Beverly was remotely settled around the middle of the 19th century. The community is bordered by 87th Street to the north, Hale Avenue and Vincennes Road to the east, Francisco Avenue and Western Avenue to the west, and 107th Street to the south. Business development in the area began shortly after the 1889 completion of the Rock Island Railroad suburban line. Beverly has been given the historic distinction of being an exclusive streetcar suburb. The areas development was strongly based off using streetcars as the primary form of transportation.
Beverly is located at the highest elevation in Chicago. The hilly terrain is due to its location in the Blue Island Ridge. Beverly, along with neighboring community Morgan Park to the south, were known together as North Blue Island denoting the relationship to Blue Island which is a few miles south.
With a strong English/Protestant background the area is now largely Irish American/Catholic.
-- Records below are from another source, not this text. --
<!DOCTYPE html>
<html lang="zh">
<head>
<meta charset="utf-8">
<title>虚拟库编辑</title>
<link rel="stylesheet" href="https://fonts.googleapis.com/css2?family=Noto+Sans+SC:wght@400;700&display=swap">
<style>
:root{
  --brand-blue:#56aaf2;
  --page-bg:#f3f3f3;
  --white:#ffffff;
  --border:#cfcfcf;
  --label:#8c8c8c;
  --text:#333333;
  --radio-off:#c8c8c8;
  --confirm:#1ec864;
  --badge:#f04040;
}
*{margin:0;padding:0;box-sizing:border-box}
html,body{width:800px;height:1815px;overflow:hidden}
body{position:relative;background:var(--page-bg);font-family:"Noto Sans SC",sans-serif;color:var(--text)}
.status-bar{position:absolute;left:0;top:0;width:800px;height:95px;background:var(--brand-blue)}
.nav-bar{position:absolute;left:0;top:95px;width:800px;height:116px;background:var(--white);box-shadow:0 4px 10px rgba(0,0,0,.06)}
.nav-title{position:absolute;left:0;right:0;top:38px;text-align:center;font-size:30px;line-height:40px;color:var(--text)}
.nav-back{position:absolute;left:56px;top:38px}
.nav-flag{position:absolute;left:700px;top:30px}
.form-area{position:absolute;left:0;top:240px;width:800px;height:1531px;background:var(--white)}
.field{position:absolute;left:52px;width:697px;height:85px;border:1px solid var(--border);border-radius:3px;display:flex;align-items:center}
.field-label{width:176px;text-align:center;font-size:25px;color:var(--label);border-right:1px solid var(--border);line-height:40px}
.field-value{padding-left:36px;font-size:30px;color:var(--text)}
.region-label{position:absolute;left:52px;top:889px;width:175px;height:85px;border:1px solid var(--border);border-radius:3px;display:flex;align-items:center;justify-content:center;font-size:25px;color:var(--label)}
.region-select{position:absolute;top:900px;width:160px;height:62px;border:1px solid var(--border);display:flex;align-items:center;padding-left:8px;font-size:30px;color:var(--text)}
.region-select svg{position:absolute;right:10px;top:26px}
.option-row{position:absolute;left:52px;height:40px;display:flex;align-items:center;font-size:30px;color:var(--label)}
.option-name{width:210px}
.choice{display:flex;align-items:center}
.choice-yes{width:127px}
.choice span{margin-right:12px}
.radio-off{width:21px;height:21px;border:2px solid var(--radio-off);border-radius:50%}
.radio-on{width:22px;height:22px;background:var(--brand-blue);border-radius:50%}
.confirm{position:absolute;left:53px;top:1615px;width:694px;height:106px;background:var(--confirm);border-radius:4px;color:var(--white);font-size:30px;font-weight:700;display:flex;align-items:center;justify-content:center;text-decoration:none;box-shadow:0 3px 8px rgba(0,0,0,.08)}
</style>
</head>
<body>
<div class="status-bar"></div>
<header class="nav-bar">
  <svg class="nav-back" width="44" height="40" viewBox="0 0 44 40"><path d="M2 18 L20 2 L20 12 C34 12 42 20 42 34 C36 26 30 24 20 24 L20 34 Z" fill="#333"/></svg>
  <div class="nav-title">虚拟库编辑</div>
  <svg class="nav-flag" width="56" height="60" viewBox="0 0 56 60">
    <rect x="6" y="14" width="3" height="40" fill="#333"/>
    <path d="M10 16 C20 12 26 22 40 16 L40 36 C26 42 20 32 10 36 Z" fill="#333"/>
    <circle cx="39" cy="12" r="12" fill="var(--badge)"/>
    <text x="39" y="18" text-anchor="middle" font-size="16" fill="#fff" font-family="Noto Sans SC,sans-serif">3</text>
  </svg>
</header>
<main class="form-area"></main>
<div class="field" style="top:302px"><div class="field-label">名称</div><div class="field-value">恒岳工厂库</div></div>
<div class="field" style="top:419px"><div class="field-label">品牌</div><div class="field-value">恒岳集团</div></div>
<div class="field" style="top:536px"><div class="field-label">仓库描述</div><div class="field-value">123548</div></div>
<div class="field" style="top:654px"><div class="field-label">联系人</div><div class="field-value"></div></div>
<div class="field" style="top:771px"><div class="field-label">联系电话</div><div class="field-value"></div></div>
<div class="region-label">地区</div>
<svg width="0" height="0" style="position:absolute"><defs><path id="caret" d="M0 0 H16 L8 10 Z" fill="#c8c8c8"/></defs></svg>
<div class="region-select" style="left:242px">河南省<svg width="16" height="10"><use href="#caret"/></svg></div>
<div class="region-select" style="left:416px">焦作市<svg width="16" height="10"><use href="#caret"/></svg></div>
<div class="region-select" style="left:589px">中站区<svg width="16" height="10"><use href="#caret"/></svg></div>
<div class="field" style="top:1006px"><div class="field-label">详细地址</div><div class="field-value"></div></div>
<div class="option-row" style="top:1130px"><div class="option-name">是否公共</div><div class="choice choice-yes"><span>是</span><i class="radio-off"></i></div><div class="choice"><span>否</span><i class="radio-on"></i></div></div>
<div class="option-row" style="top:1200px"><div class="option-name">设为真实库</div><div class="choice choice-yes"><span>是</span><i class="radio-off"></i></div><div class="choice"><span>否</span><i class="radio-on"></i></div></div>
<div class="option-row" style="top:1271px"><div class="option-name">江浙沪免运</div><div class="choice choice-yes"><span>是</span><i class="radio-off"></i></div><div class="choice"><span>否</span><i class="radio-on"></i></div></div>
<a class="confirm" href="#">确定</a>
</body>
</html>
Beverly, along with Morgan Park, is home to the South Side Irish parade held every year on the Sunday prior to St. Patrick’s Day. Originally started in 1979, the parade is meant to stay true to the original idea of the community being able to watch and wave from their porches. The route travels down Western Avenue from 103rd Street to 115th Street. The celebration is considered to be one of the biggest community celebrations outside of Dublin. The neighborhood is home to more Irish style pubs than anywhere else in Chicago. The population breakdown currently is 58.82% White, 34.13% African American, 4.57% Hispanic, 0.56% Asian, and 1.92% Other. The total population is around 20,000 residents. The community is culturally and racially diverse.
The school system in Beverly lends mostly to parochial Catholic institutions. There are 4 all-boys schools: Brother Rice, Mt. Carmel, St. Rita, and St. Lawrence. There are two all-girls schools: Mother McAuley and Queen of Peace, along with Marist, a co-educational high school.
Beverly is one of the top five largest historic districts in any major city in America. The area has quick access to all major attractions in the city of Chicago (by public transport or by car) including shopping, airports, and financial markets. However, it still maintains its appeal as a quiet wooded community with a rich historic appeal.